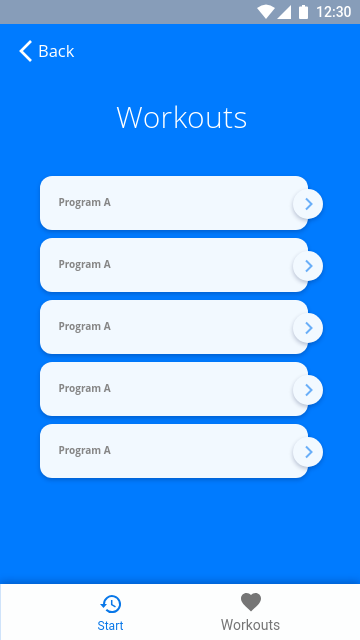
<!DOCTYPE html>
<html lang="en">
<head>
<meta charset="utf-8">
<title>Workouts</title>
<style>
:root {
  --blue: #007bff;
  --status: #879db9;
  --card: #f2f9ff;
  --label: #858585;
  --chevron: #69aef8;
  --active: #0877e8;
  --idle: #757575;
}
* { box-sizing: border-box; margin: 0; padding: 0; }
html, body { width: 360px; height: 640px; overflow: hidden; }
a { color: inherit; text-decoration: none; }
svg { display: block; }
.screen {
  width: 360px; height: 640px; overflow: hidden;
  display: flex; flex-direction: column;
  background: var(--blue); color: #fff;
  font-family: "Open Sans", sans-serif;
}
.status-bar {
  height: 24px; flex: none; padding-right: 8px;
  display: flex; align-items: center; justify-content: flex-end;
  background: var(--status);
  font: 500 14px/24px Roboto, sans-serif;
}
.status-bar svg { margin-right: 7px; }
.status-bar time { width: 36px; white-space: nowrap; }
.back {
  height: 54px; flex: none; padding-left: 19px;
  display: flex; align-items: center; gap: 6px;
  font-size: 16.5px; line-height: 24px;
}
h1 {
  height: 98px; flex: none; padding: 18px 0 0 4px;
  font-size: 30px; line-height: 42px; font-weight: 300; text-align: center;
  letter-spacing: .4px;
}
.programs {
  flex: 1; list-style: none; padding: 0 52px 0 40px;
  display: flex; flex-direction: column; gap: 8px;
}
.program {
  position: relative; height: 54px; padding: 0 0 2px 18.5px;
  display: flex; align-items: center;
  background: var(--card); border-radius: 12px;
  box-shadow: 0 2px 4px rgba(0, 20, 70, .26);
  color: var(--label); font-size: 10px; font-weight: 700;
}
.open {
  position: absolute; left: 253px; top: 13px; width: 30px; height: 30px;
  display: grid; place-items: center;
  border-radius: 50%; background: var(--card);
  box-shadow: 0 2px 4px rgba(0, 20, 70, .25);
}
.tab-bar {
  height: 56px; flex: none;
  display: grid; grid-template-columns: 110px 110px; justify-content: center;
  column-gap: 30px;
  background: #fdfefe; border-left: 1px solid #cfe3fa;
  box-shadow: 0 -2px 8px rgba(0, 20, 70, .3);
  font-family: Roboto, sans-serif;
}
.tab {
  display: flex; flex-direction: column; align-items: center;
  color: var(--idle); font-size: 14px; line-height: 16px;
}
.tab svg { margin: 6px 0 3px; }
.tab.active { color: var(--active); font-size: 12px; }
.tab.active svg { margin: 8px 0 2px; }
</style>
</head>
<body>
<main class="screen">
  <svg width="0" height="0" style="position:absolute" aria-hidden="true">
    <defs>
      <path id="chevron" d="M2 1.5L7.5 7L2 12.5" fill="none" stroke="var(--chevron)" stroke-width="2"/>
    </defs>
  </svg>

  <header class="status-bar">
    <svg width="52" height="24" viewBox="0 0 52 24" fill="#fff" aria-hidden="true">
      <path d="M0 8Q9 1 18 8L9 19Z"/>
      <polygon points="20,19 34,19 34,5"/>
      <path d="M45 5h3v1.5h2q1 0 1 1V18q0 1-1 1h-7q-1 0-1-1V7.500q0-1 1-1h2z"/>
    </svg>
    <time>12:30</time>
  </header>

  <a class="back" href="#">
    <svg width="13" height="22" viewBox="0 0 13 22" aria-hidden="true">
      <path d="M12 1L2 11L12 21" fill="none" stroke="#fff" stroke-width="2.700"/>
    </svg>
    Back
  </a>

  <h1>Workouts</h1>

  <ul class="programs">
    <li class="program">Program A<a class="open" href="#" aria-label="Open program"><svg width="9" height="14"><use href="#chevron"/></svg></a></li>
    <li class="program">Program A<a class="open" href="#" aria-label="Open program"><svg width="9" height="14"><use href="#chevron"/></svg></a></li>
    <li class="program">Program A<a class="open" href="#" aria-label="Open program"><svg width="9" height="14"><use href="#chevron"/></svg></a></li>
    <li class="program">Program A<a class="open" href="#" aria-label="Open program"><svg width="9" height="14"><use href="#chevron"/></svg></a></li>
    <li class="program">Program A<a class="open" href="#" aria-label="Open program"><svg width="9" height="14"><use href="#chevron"/></svg></a></li>
  </ul>

  <nav class="tab-bar">
    <a class="tab active" href="#">
      <svg width="24" height="24" viewBox="0 0 24 24" aria-hidden="true">
        <path d="M5 12A8 8 0 1 1 7.300 17.700" fill="none" stroke="currentColor" stroke-width="2"/>
        <polygon points="1,12 8,12 4.500,16" fill="currentColor"/>
        <path d="M12.700 8V12.600L16.500 14.800" fill="none" stroke="currentColor" stroke-width="1.500"/>
      </svg>
      Start
    </a>
    <a class="tab" href="#">
      <svg width="24" height="24" viewBox="0 0 24 24" aria-hidden="true">
        <path d="M12 21.400L10.500 20C5.400 15.400 2 12.300 2 8.500C2 5.400 4.400 3 7.500 3C9.200 3 10.900 3.800 12 5.100C13.100 3.800 14.800 3 16.500 3C19.600 3 22 5.400 22 8.500C22 12.300 18.600 15.400 13.500 20Z" fill="currentColor"/>
      </svg>
      Workouts
    </a>
  </nav>
</main>
</body>
</html>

════

◆ Problem details ◆
Scan the records above for the word "justify". Show each line in which it appears.

◆ Result of this task ◆
  display: flex; align-items: center; justify-content: flex-end;
  display: grid; grid-template-columns: 110px 110px; justify-content: center;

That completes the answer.